 Checking out some monuments at night. 

Checking out some monuments at night. 

 Thought this was an apt quote to keep in mind for 2017...

Thought this was an apt quote to keep in mind for 2017...

 John, enjoying lunch at the Museum of the American Indian 

John, enjoying lunch at the Museum of the American Indian 

 Museum of the American Indian

Museum of the American Indian

 D.C. is such a neat town with SO many things to see. I'd love to go back again! 

D.C. is such a neat town with SO many things to see. I'd love to go back again! 

The process was both easier and harder than I expected. DKMS was great and super accommodating along the way. Everyone thanked me for donating and made sure that it was a smooth experience. However, the Filgrastim injections definitely made me feel worse than I expected to, again, likely aggravated by my not so typical work life and schedule. At the end of the day though, I am very happy that I was given the opportunity to donate and I'd recommend the process to anyone. No regrets, whatsoever. 

Several months later I was given the best news! My match received my donation and is doing well! By next February we will be allowed to contact one another, and hopefully I will learn that she is continuing to heal. That news, of course, made all of it worth it. To participate in someone's care like that is an opportunity that I will always cherish. I am very grateful for that table at the Yonder Mountain String Band concert in 2009 and grateful for the experience I had with DKMS.

One of the best/most exciting parts of the experience was the social media factor. I debated posting something about it on social media because I can sometimes get a little self-conscious about health stuff, but with John's encouragement, I went ahead and posted anyway. I was blown away by the response! Lots of people commented and shared my post and many, many people contacted DKMS to get their own cheek swab kit in the mail so that they too could sign up for the registry. Some of my friends posted it about it too and their friends signed up for the registry. It really spread quickly, in the best possible way. 

If you are interested in donating/joining the registry you can sign up by clicking HERE. 

Many, many cancer patients need to find matches and it is a wonderful feeling to have been given the chance to help someone out in such an important way.

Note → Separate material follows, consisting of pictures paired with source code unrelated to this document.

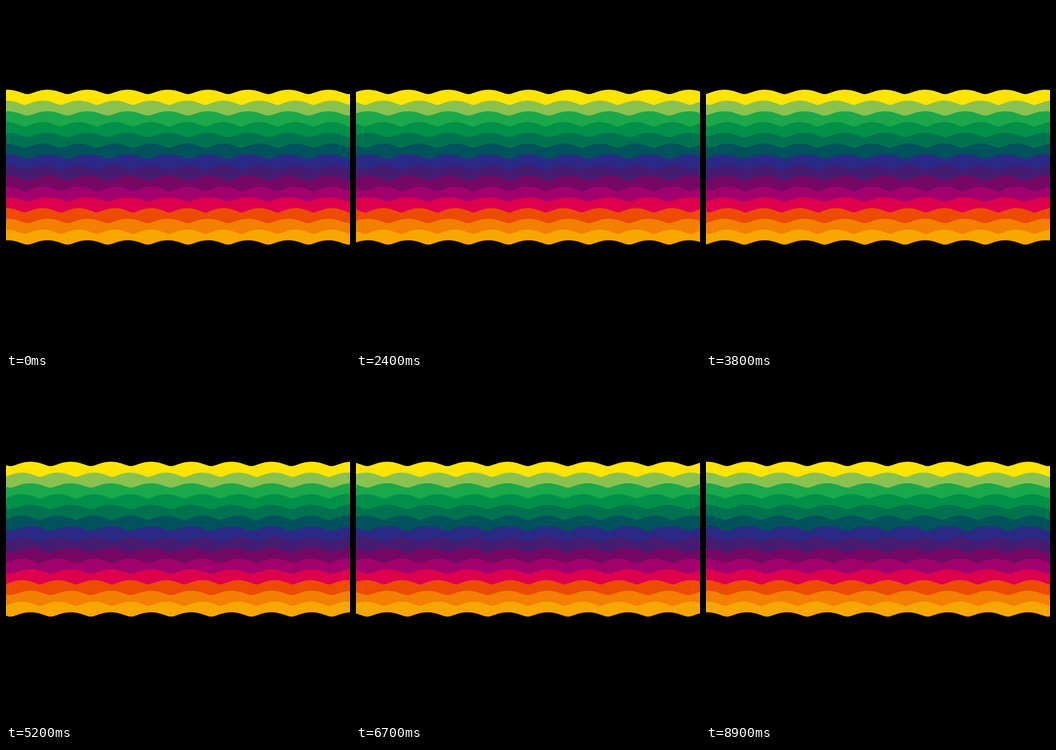
Write an HTML page with a canvas that moves like this. It is 748 px wide and 748 px high and loops after 9 s.

```html
<!DOCTYPE html>
<html lang="en">
<head>
<meta charset="utf-8">
<title>Rainbow waves</title>
<style>
  html, body { margin: 0; width: 100%; height: 100%; overflow: hidden; background: #000; }
  canvas { display: block; width: 748px; height: 748px; }
</style>
</head>
<body>
<canvas id="stage" width="748" height="748"></canvas>
<script>
const SIZE = 748, LOOP = 9000, STEP = 100;
const TOP = 182.1, GAP = 23.38;
const COLORS = [
  '#ffe400', '#8ac250', '#1ba84b', '#009049', '#007250', '#00525c', '#2a2a86',
  '#451c71', '#750864', '#a2006d', '#de004d', '#ec4b00', '#f38000', '#f9a600', '#000'
];

// Alternate edges drift in opposite directions, one period per loop.
// Slopes run straight from bend a to bend b, as fractions of half a period.
const WAVES = [
  { period: 87.28, crest: 90.25, dir: 1, a: 0.55, b: 0.83, depth: 9.4, dy: 0 },
  { period: 78.55, crest: 79.8, dir: -1, a: 0.55, b: 0.9, depth: 9.4, dy: 0.2 }
];

const ctx = document.getElementById('stage').getContext('2d');

// Drop below the crest: round top, straight flank, tight trough.
function drop(u, { a, b, depth }) {
  const slope = 2 * depth / (1 + b - a);
  if (u < a) return slope * u * u / (2 * a);
  if (u < b) return slope * (u - a / 2);
  return depth - slope * (1 - u) ** 2 / (2 * (1 - b));
}

function edgeY(x, wave, progress) {
  const cycles = (x - wave.crest) / wave.period - wave.dir * progress;
  return drop(2 * Math.abs(cycles - Math.round(cycles)), wave);
}

function draw(progress) {
  ctx.fillStyle = '#000';
  ctx.fillRect(0, 0, SIZE, SIZE);
  COLORS.forEach((color, i) => {
    const wave = WAVES[i % 2];
    const y = TOP + i * GAP + wave.dy;
    ctx.fillStyle = color;
    ctx.beginPath();
    ctx.moveTo(0, SIZE);
    for (let x = 0; x <= SIZE; x++) ctx.lineTo(x, y + edgeY(x, wave, progress));
    ctx.lineTo(SIZE, SIZE);
    ctx.fill();
  });
}

const start = performance.now();
function tick() {
  const t = (performance.now() - start) % LOOP;
  draw(Math.floor(t / STEP) * STEP / LOOP);
  requestAnimationFrame(tick);
}
tick();
</script>
</body>
</html>
```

I would gladly donate again, if asked (yes, I will stay on the registry and may even be asked to donate to my match a second or third time if needed).

This blog post was really long and hopefully answered any questions about my experience, but I'm always happy to answer more if you are curious and want to reach out. 

So, that's it. A story that started in the summer of 2009 and ended in February of 2017. I think that 22 year old Carolyn would have been happy with 30 year old Carolyn's decision to donate. In 2017 I may have more of a life, with plenty of goals and responsibilities, but I hope that whatever age I am and wherever life takes me I will always work it into my plans to try to help someone when the opportunity arises. I'm very grateful to have had the chance.